The M7-HPA (High-Pass Amplifier) is designed and built from the ground up to maximize the performance potential of Vandersteen’s powered-bass speakers, and represents a radical, ground-up rethinking of what a power amplifier and speaker system can be. (And should be!) Vandersteen has pioneered the use of subwoofer amplifiers custom-tailored to each speaker design in its powered-bass loudspeakers in conjunction with passive 100Hz high-pass filters for the ultimate performance. When paired with a Vandersteen powered-bass speaker like the flagship Model Seven Mk II, the M7-HPA monoblock forms a complete powered-bass speaker system in which the entire frequency range is driven by perfectly-tailored amplification.

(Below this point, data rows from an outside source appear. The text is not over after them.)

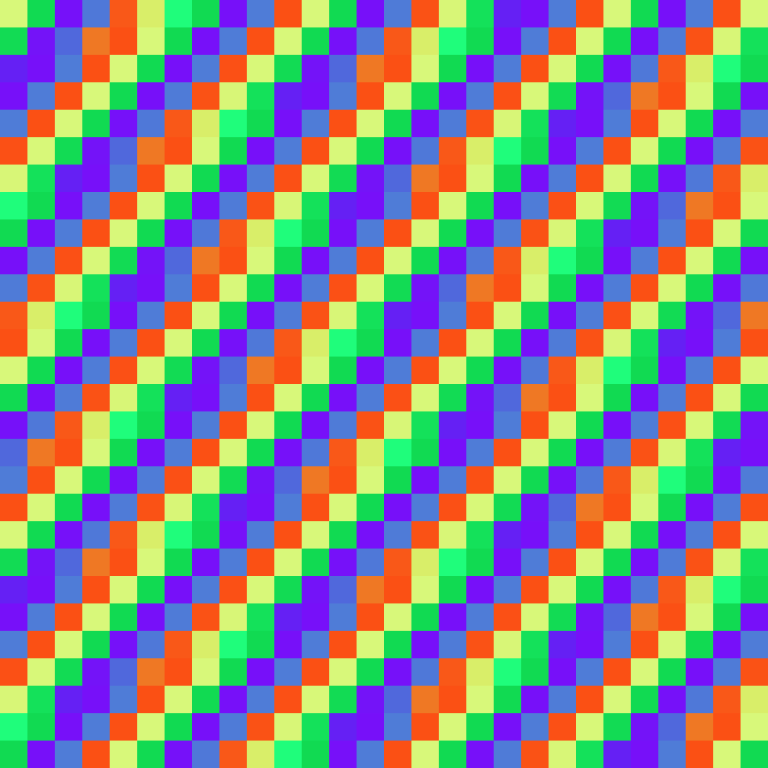
Write a Shadertoy shader that draws this pattern.

```glsl
// Square mosaic whose five colours cycle along a row-by-row cell count, forming slanted stripes.
#define CELLS 28
#define PERIOD 38        // cells before the colour sequence repeats
#define STRIDE 7         // palette steps from one cell to the next
#define PHASE 3          // palette step of the top left cell
#define ACCENT_FADE 0.2  // how much accent remains at each later step

const int COLOURS = 5;

// Flat colour of each palette band
const vec3 BASE[COLOURS] = vec3[COLOURS](
    vec3(0.847, 0.973, 0.478),   // lime
    vec3(0.067, 0.855, 0.322),   // green
    vec3(0.467, 0.063, 0.976),   // violet
    vec3(0.310, 0.486, 0.843),   // blue
    vec3(0.984, 0.314, 0.080));  // orange

// Tint added at the first step of each band
const vec3 ACCENT[COLOURS] = vec3[COLOURS](
    vec3( 0.005, -0.040, -0.065),
    vec3( 0.055,  0.137,  0.160),
    vec3(-0.070,  0.063, -0.020),
    vec3( 0.005, -0.080,  0.020),
    vec3(-0.045,  0.155,  0.062));

// Colour of one cell, counted from the top left along the rows
vec3 cellColour(ivec2 cell) {
    cell = clamp(cell, ivec2(0), ivec2(CELLS - 1));
    int index = cell.x + CELLS * (CELLS - 1 - cell.y);
    int level = (STRIDE * index + PHASE) % PERIOD;
    int band = (COLOURS * level + 3) / PERIOD;
    int bandStart = (PERIOD * band + 1) / COLOURS;
    float accent = exp2(log2(ACCENT_FADE) * float(level - bandStart));
    return clamp(BASE[band] + ACCENT[band] * accent, 0.0, 1.0);
}

void mainImage(out vec4 fragColor, in vec2 fragCoord) {
    vec2 grid = fragCoord / iResolution.xy * float(CELLS);
    vec2 pixel = float(CELLS) / iResolution.xy;

    // Blend neighbouring cells over one pixel at their shared edges
    vec2 corner = floor(grid - 0.5);
    vec2 blend = clamp((grid - corner - 1.0) / pixel + 0.5, 0.0, 1.0);
    ivec2 cell = ivec2(corner);
    vec3 lower = mix(cellColour(cell), cellColour(cell + ivec2(1, 0)), blend.x);
    vec3 upper = mix(cellColour(cell + ivec2(0, 1)), cellColour(cell + ivec2(1, 1)), blend.x);

    fragColor = vec4(mix(lower, upper, blend.y), 1.0);
}
```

Audio Research was doing their groovy tubed best thanks to the stunning REF10 Pre-amplifier ($30,000 US) and REF 10 Phono ($30,000 US) – each with separate power chassis – passing along everything the Basis/Lyra combo was sending them.
Perhaps not as tonally rich as I prefer, with the timbral textures I seem to relish slightly lacking in the upper mids, but highs were very extended and non-fatiguing and the bass made me go “Mmmmm.”
For me, the jury is still out on speaker designs that put emphasis on uber-stiff enclosures, or chassis-within-chassis designs meant to to hold drivers in a vise-like grip. I really vibe on natural wood enclosures where the approach is holistic in the sense of tuning along the lines of an instrument’s body, like a violin or guitar. Resonance is not the enemy in my books.
Your mileage may vary.